•Vitamin K2, also called menaquinone, is made by the bacteria that line your gastrointestinal tract; K2 goes straight to your blood vessel walls, bones, and tissues other than your liver

•Vitamin K3, or menadione, is a synthetic form I do not recommend; it’s important to note that toxicity has occurred in infants injected with this synthetic vitamin K3
(Excerpt from “What You Need to Know About Vitamin K2, D and Calcium” by Dr Mercola, from previous cited article.)

There is more technical info in that article, but suffice it to say that you need K2 to assist calcium absorption when taking calcium supplements. ALL BARIATRIC PATIENTS should take calcium supplements, especially if you are on omeprazole (or any -zole drug), since these drugs block calcium absorption. You also need Vitamin D3 to assist with calcium absorption, but that is in pretty much every supplement out there. I will add that you should also balance the calcium with magnesium citrate (2:1 ratio). You should also be on high doses of Vit B12 since your stomach was the source of the absorption and is now a fraction of its normal size.

What all this boils down to is you need to be aware of this balancing act when you start taking calcium and vitamin D supplements. Lucky for YOU, I’ve done the math and found the right blend of products to achieve this balance of Calcium, Mangnesium, Vit D3 and Vit K2 for longterm bariatric use.

I’d also like to remind you that reducing the size of your stomach will SEVERELY affect your vitamin B12 absorption. If you take nothing else, TAKE VITAMIN B SUPPLEMENTS. I read a paper that links Vitamin B deficiency to Dementia. My father seems to bear that out. He had “ulcer” surgery in the 70s (before they figured out that it was a bacterial infection). They removed 80% of his stomach. Sound familiar? Yep, he had VSG before they even knew what VSG was. He was never told to change his eating habits and he never took a vitamin. This explains why he’d always go lay down in pain after every meal. We were in the steakhouse business and he’d eat an 8oz steak… Can you imagine the pain? I can. But, anyway, he did not take any vitamin supplements at all and his brain has been swiss cheese since he was around 70. He is now 80 or so and is completely incoherent.
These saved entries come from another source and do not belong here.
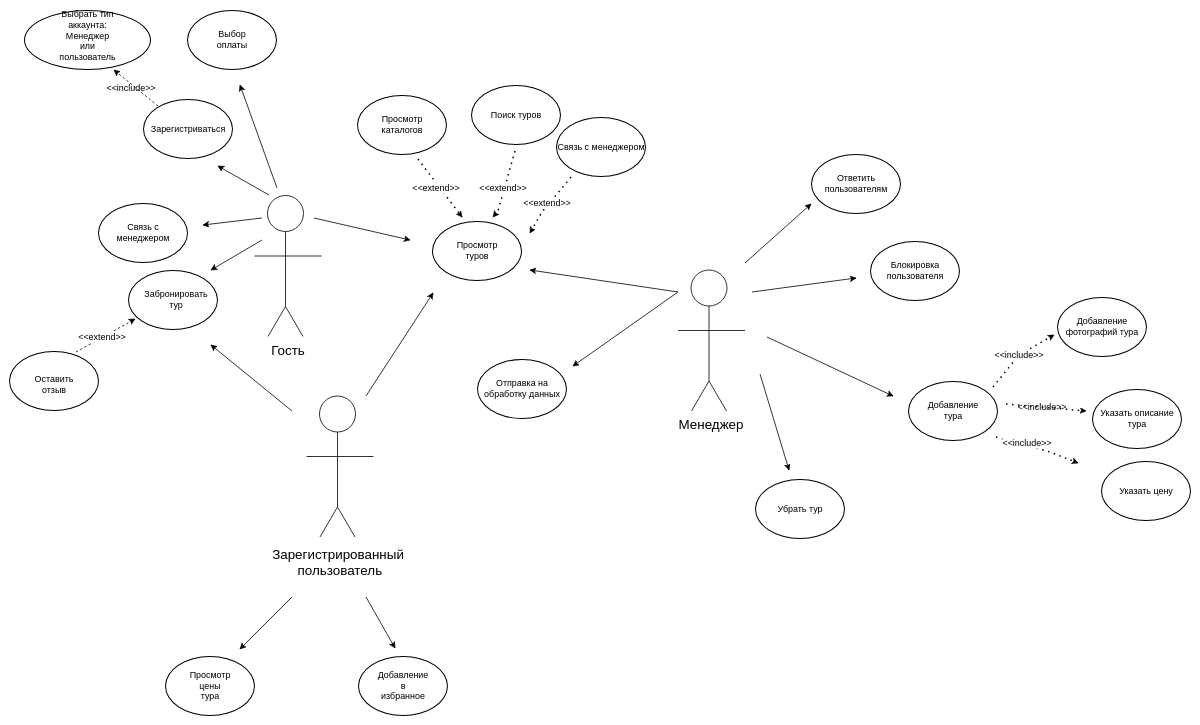
<!DOCTYPE html>
<html lang="ru">
<head>
<meta charset="utf-8">
<title>Диаграмма вариантов использования</title>
<style>
:root { --paper: #fff; --ink: #000; }
* { box-sizing: border-box; }
html, body { margin: 0; background: var(--paper); }
.diagram {
  position: relative; width: 1200px; height: 725px; overflow: hidden;
  background: var(--paper); color: var(--ink);
  font: 8.93px/10.65px "Liberation Sans", Arial, sans-serif;
  text-align: center; white-space: nowrap;
}
.connections { position: absolute; left: 0; top: 0; }
.connections g { fill: none; stroke: var(--ink); }
.solid { stroke-width: 0.8; }
.dashed { stroke-width: 0.8; stroke-dasharray: 2.4 2.4; }
.dotted { stroke-width: 1.5; stroke-dasharray: 1.5 4.5; }
.actors { stroke-width: 0.8; }
.case {
  position: absolute; width: 90px; height: 60px;
  display: flex; align-items: center; justify-content: center;
  border: 1px solid var(--ink); border-radius: 50%; background: var(--paper);
}
.case.wide { width: 127px; }
.case span { position: relative; }
.relation, .actor { position: absolute; transform: translate(-50%, -50%); }
.relation { background: var(--paper); }
.relation.clear { background: none; }
.actor { font-size: 13.4px; line-height: 16px; }
</style>
</head>
<body>
<main class="diagram">
  <svg class="connections" width="1200" height="725" viewBox="0 0 1200 725" aria-hidden="true">
    <defs>
      <marker id="arrow" markerUnits="userSpaceOnUse" markerWidth="8" markerHeight="8" refX="6" refY="3" orient="auto">
        <path d="M0 0L6 3L0 6L1.5 3Z" fill="#000" stroke="#000" stroke-width="0.5"/>
      </marker>
      <g id="person">
        <circle r="18"/>
        <path d="M0 18V93M-31 42.5H36M-17.5 123L0 93L17.5 123"/>
      </g>
    </defs>
    <g class="actors">
      <use href="#person" x="285.5" y="213.5"/>
      <use href="#person" x="337.5" y="414"/>
      <use href="#person" x="709" y="288"/>
    </g>
    <g class="solid" marker-end="url(#arrow)">
      <path d="M277 188L240 85"/>
      <path d="M269 195L218 166"/>
      <path d="M262 218L203 225"/>
      <path d="M262 240L211 270"/>
      <path d="M314 218L410 240"/>
      <path d="M292 411L211 345"/>
      <path d="M366 396L433 293"/>
      <path d="M292 597L240 649"/>
      <path d="M366 597L395 648"/>
      <path d="M678 292L530 270"/>
      <path d="M678 292L573 366"/>
      <path d="M745 263L811 204"/>
      <path d="M752 292L856 278"/>
      <path d="M767 337L893 396"/>
      <path d="M760 374L789 470"/>
    </g>
    <g class="dashed" marker-end="url(#arrow)">
      <path d="M158 106L114 70"/>
      <path d="M76 352L135 319"/>
    </g>
    <g class="dotted" marker-end="url(#arrow)">
      <path d="M418 159L462 217"/>
      <path d="M515 151L498 211L493 217"/>
      <path d="M571 177L542 212L530 233"/>
      <path d="M993 387L1019 355L1054 335"/>
      <path d="M1006 404L1086 411"/>
      <path d="M996 437L1050 452L1078 463"/>
    </g>
  </svg>

  <section class="guest-cases">
    <div class="case wide" style="left:24px;top:10px"><span style="top:-4px">Выбрать тип<br>аккаунта:<br>Менеджер<br>или<br>пользователь</span></div>
    <div class="case" style="left:187px;top:10px"><span>Выбор<br>оплаты</span></div>
    <div class="case" style="left:143px;top:99px"><span>Зарегистриваться</span></div>
    <div class="case" style="left:98px;top:203px"><span>Связь с<br>менеджером</span></div>
    <div class="case" style="left:128px;top:270px"><span style="left:3px">Забронировать<br>тур</span></div>
    <div class="case" style="left:9px;top:351px"><span style="top:4px">Оставить<br>отзыв</span></div>
  </section>

  <section class="tour-cases">
    <div class="case" style="left:357px;top:95px"><span>Просмотр<br>каталогов</span></div>
    <div class="case" style="left:471px;top:85px"><span>Поиск туров</span></div>
    <div class="case" style="left:556px;top:117px"><span>Связь с менеджером</span></div>
    <div class="case" style="left:432px;top:221px"><span>Просмотр<br>туров</span></div>
    <div class="case" style="left:477px;top:359px"><span>Отправка на<br>обработку данных</span></div>
  </section>

  <section class="manager-cases">
    <div class="case" style="left:811px;top:154px"><span>Ответить<br>пользователям</span></div>
    <div class="case" style="left:870px;top:241px"><span>Блокировка<br>пользователя</span></div>
    <div class="case" style="left:908px;top:381px"><span>Добавление<br>тура</span></div>
    <div class="case" style="left:1057px;top:297px"><span>Добавление<br>фотографий тура</span></div>
    <div class="case" style="left:1092px;top:389px"><span>Указать описание<br>тура</span></div>
    <div class="case" style="left:1101px;top:461px"><span>Указать цену</span></div>
    <div class="case" style="left:755px;top:479px"><span>Убрать тур</span></div>
  </section>

  <section class="user-cases">
    <div class="case" style="left:165px;top:656px"><span>Просмотр<br>цены<br>тура</span></div>
    <div class="case" style="left:358px;top:656px"><span>Добавление<br>в<br>избранное</span></div>
  </section>

  <section class="relations">
    <span class="relation clear" style="left:131px;top:88px">&lt;&lt;include&gt;&gt;</span>
    <span class="relation" style="left:102px;top:337px">&lt;&lt;extend&gt;&gt;</span>
    <span class="relation" style="left:436px;top:188px">&lt;&lt;extend&gt;&gt;</span>
    <span class="relation" style="left:503px;top:188px">&lt;&lt;extend&gt;&gt;</span>
    <span class="relation" style="left:547px;top:203px">&lt;&lt;extend&gt;&gt;</span>
    <span class="relation" style="left:1019px;top:355px">&lt;&lt;include&gt;&gt;</span>
    <span class="relation clear" style="left:1042px;top:407px">&lt;&lt;include&gt;&gt;</span>
    <span class="relation" style="left:1027px;top:443px">&lt;&lt;include&gt;&gt;</span>
  </section>

  <section class="actor-names">
    <span class="actor" style="left:288px;top:351px">Гость</span>
    <span class="actor" style="left:338px;top:563px">Зарегистрированный<br>&nbsp;пользователь</span>
    <span class="actor" style="left:711px;top:425px">Менеджер</span>
  </section>
</main>
</body>
</html>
I feel that this is because he did not take B vitamins. //my theory//

My current supplement regimen (My vendor is Vitacost. Use THIS LINK for a $10 coupon!):

1 200mcg Selenium (hot flashes)
1 Kyolic Kyo-Dophilus (reflux and gut health) Not currently taking this one.
1 Vitacost Synergy Once Daily Multivitamin
1 CoQ10
2 Vitacost Calcium/magnesium (dose is 3, so 2/3 regular dose)
1 QuickDots Vit B12 chewable (also has some other Bs in there)
1 Quickdots D3 and K2 chewable (to get the K2) DID YOU KNOW that most people are Vit D deficient these days? They are, due to the use of sunscreen. It is probably a good idea for most people to take a D and K supplement.

This has been my regimen for almost a year now. I still get a little reflux when I take them all at once, but not too bad. It rarely happens if I take the vitamins with food.

One 20mg Kroger brand Nexium (esomeprazole) capsule in the morning and half a 20mg Nexium pill at night. They stopped making the pills, so when my stash runs out, I’ll go to two caps per day. I still cannot get off esomeprazole. I guess I’m on it for life. Sigh. Hopefully my kidneys won’t get damaged and/or my bones won’t dissolve. Sigh.

Side note:
Since surgery, my inflammation issues are GONE. (Still true, 2 years out!!) I no longer take naproxen. I’m very happy that the inflammation has disappeared – it is a nice bonus from the VSG.

As I’ve mentioned, I had to go back on omeprazole (Prilosec 20mg) esomeprazole (Nexium 20mg 2x/day) to keep the reflux in check – more on this HERE. This is why I am trying to find the absolute BEST calcium plan I can, because any -zole drug (PPI) blocks calcium absorption and has lots of BAD long term effects. I’d rather not have my bones dissolve, so I’m trying to work out the best strategy.

Protip: you can’t really check your calcium or other vitamin levels with blood tests. All these tests show is your SERUM levels, which are the levels in your blood, which is not the same as the absorption levels. So just take the dang vitamins and hope for the best.

As always, I hope this information is helpful to other bariatric patients out there who are trying to navigate the maze of supplements like I am.